A surprising study from IBM sheds some light on the truth: Millennials, Gen X, and Boomers all share very similar opinions of the workplace.
Here are some of the most unexpected commonalities (and differences) driving today’s employees:
Less loyalty. 66 percent of the Millennials expect to change jobs in the next five years, and given the choice this year, one in four would quit their current job to join a new organization, according to Deloitte.
Now that Millennials are the largest generation in the U.S. workforce, this is especially alarming. Imagine 40 percent of your employees packing up and leaving tomorrow. Would your business survive?
This isn’t only a Millennial problem, either. The Bureau of Labor Statistics reports an overall average employee tenure of 4.2 years. The Millennial average is roughly 3 years. Boomers have an average tenure of 10 years, but a majority of your Boomer employees are looking toward retirement within the next 5 years.
The Gen X average tenure is 6.5 years, yet IBM’s study revealed that nearly half of them (47 percent) would leave their current job for another offering more money and a more innovative environment.
The bottom line? If you don’t improve engagement and retention in your organization, you can expect most of your employees—regardless of generation—to leave within the next 5 years.
More flexibility. 75 percent of Millennials would like to start to, or more frequently, work from home or other locations where they feel more productive, says Deloitte. Their study also revealed that besides salary, “good work-life balance” and “flexibility” (remote working and flexible hours) were two of the top three values for Millennials when evaluating job opportunities.
Surprisingly, these two factors are even more important to Gen X, according to IBM. “[Millennials] place less emphasis on a collaborative work environment, the freedom to innovate, and the flexibility to manage their work-life balance than Gen X employees, but the differences are small. By and large, all three generations prize the same qualities.”
The gig economy threw a wrench in the traditional 9 to 5 office job. In fact, 20 to 30 percent of the working-age population now engage in some form of independent work. But, 30% of them do so out of necessity, rather than preference.
Employers who offer more flexibility are going to have a significant advantage as Baby Boomers retire. Flexible work arrangements will help your employees work where and how they want, which helps increase both productivity and retention.
Development opportunities. Of the Millennials likely to leave their organization in the next two years, Deloitte reports that 71 percent are unhappy with how their leadership skills are being developed.
Another survey by PwC reinforces the importance of professional development opportunities for Millennials. 52 percent of respondents said the opportunity for career progression makes an organization an attractive employer, even more so than competitive wages and other financial incentives.

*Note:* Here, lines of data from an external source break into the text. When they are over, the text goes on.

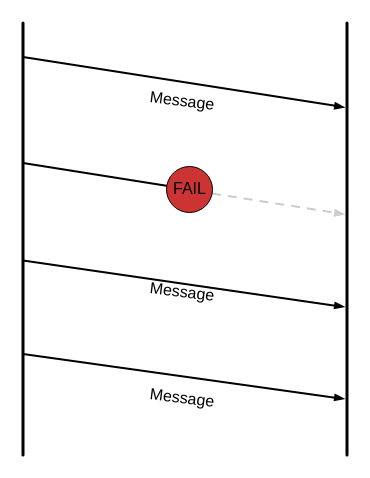
<!DOCTYPE html>
<html lang="en">
<head>
<meta charset="utf-8">
<title>Message sequence with a failed delivery</title>
<style>
:root {
  --paper: #ffffff;
  --ink: #000000;
  --lost: #cccccc;
  --fail: #cc3333;
}
* { box-sizing: border-box; }
html, body { margin: 0; }
body {
  width: 370px;
  height: 478px;
  overflow: hidden;
  background: var(--paper);
}
.sequence {
  position: relative;
  width: 370px;
  height: 478px;
  color: var(--ink);
  font: 16px/20px "Liberation Sans", Arial, sans-serif;
}
.lines { position: absolute; inset: 0; display: block; }
.lifeline { stroke: var(--ink); stroke-width: 3; stroke-linecap: round; }
.arrow { stroke: var(--ink); stroke-width: 2; }
.arrow-lost { stroke: var(--lost); stroke-width: 2; stroke-dasharray: 9 7; }
.head { fill: var(--ink); }
.head-lost { fill: var(--lost); }
.label {
  position: absolute;
  left: 132px;
  width: 100px;
  text-align: center;
  transform: rotate(7deg);
}
.label-first { top: 91px; }
.label-third { top: 282px; }
.label-fourth { top: 388px; }
.fail {
  position: absolute;
  left: 166px;
  top: 166px;
  width: 47px;
  height: 47px;
  display: flex;
  align-items: center;
  justify-content: center;
  padding-bottom: 2px;
  border: 1px solid var(--ink);
  border-radius: 50%;
  background: var(--fail);
}
</style>
</head>
<body>
<main class="sequence">
  <svg class="lines" width="370" height="478" viewBox="0 0 370 478" aria-hidden="true">
    <defs>
      <polygon id="arrowhead" points="0,0 -11.5,-4 -11.5,4"/>
    </defs>
    <line class="arrow" x1="23" y1="57" x2="337" y2="106"/>
    <line class="arrow" x1="23" y1="163" x2="168" y2="186"/>
    <line class="arrow-lost" x1="212" y1="193.5" x2="337" y2="213"/>
    <line class="arrow" x1="23" y1="260.5" x2="337" y2="306"/>
    <line class="arrow" x1="23" y1="354" x2="337" y2="398"/>
    <line class="lifeline" x1="23" y1="23" x2="23" y2="455"/>
    <line class="lifeline" x1="347" y1="23" x2="347" y2="455"/>
    <use class="head" href="#arrowhead" transform="translate(345.5 107.5) rotate(9)"/>
    <use class="head-lost" href="#arrowhead" transform="translate(345.5 214.5) rotate(9)"/>
    <use class="head" href="#arrowhead" transform="translate(345.5 307) rotate(8)"/>
    <use class="head" href="#arrowhead" transform="translate(345.5 399) rotate(8)"/>
  </svg>
  <span class="label label-first">Message</span>
  <span class="fail">FAIL</span>
  <span class="label label-third">Message</span>
  <span class="label label-fourth">Message</span>
</main>
</body>
</html>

With some estimates suggesting that 1,000 Boomers retire from the workforce every day, your organization is likely facing a significant gap in leadership ability. And while most reports cite Millennials as tomorrow’s leaders, Gen X is likely to move into those leadership roles sooner.
It’s critical for your organization to invest in developing and mentoring both Gen X and Millennial talent today in order to address the leadership pipeline challenges of tomorrow.
A lack of clarity. One of the more startling results of IBM’s generational survey was that over half of employees don’t fully understand their organization’s business strategy, what they’re supposed to do, or what their customers want. While 60 percent of Gen X seem to have a grasp on these concepts, most of their colleagues are in the dark.
When asked what leadership traits they value most, all three generations chose “transparent and readily shares information” and “clearly defines goals and expectations” as two of the most important. Yet, half of these respondents said their leaders don’t clearly communicate their strategic vision or what they expect from employees.
Increasingly, employees of all generations want a sense of ownership and purpose in their work. They want to feel like they are part of something greater than themselves.
Without clarity and alignment around the organization’s strategy, what’s expected of them, and how their work feeds the greater good, your employees are likely to feel undervalued and will ultimately disengage from their work.
Employees’ values have changed. For many organizations, employee retention is a ticking time bomb and the 5-year countdown has already started. Now is the time to reexamine your leadership development programs, flexible work arrangements, and begin to align your team around your strategic vision.
It’s not simply a Millennial problem. Today, Boomers, Millennials, and Gen X all share similar opinions about their work, and many are planning to leave your organization in the next 5 years. It’s up to you as a leader to begin to bridge the gap in engagement and retention if your organization intends to stay competitive and relevant in the years to come.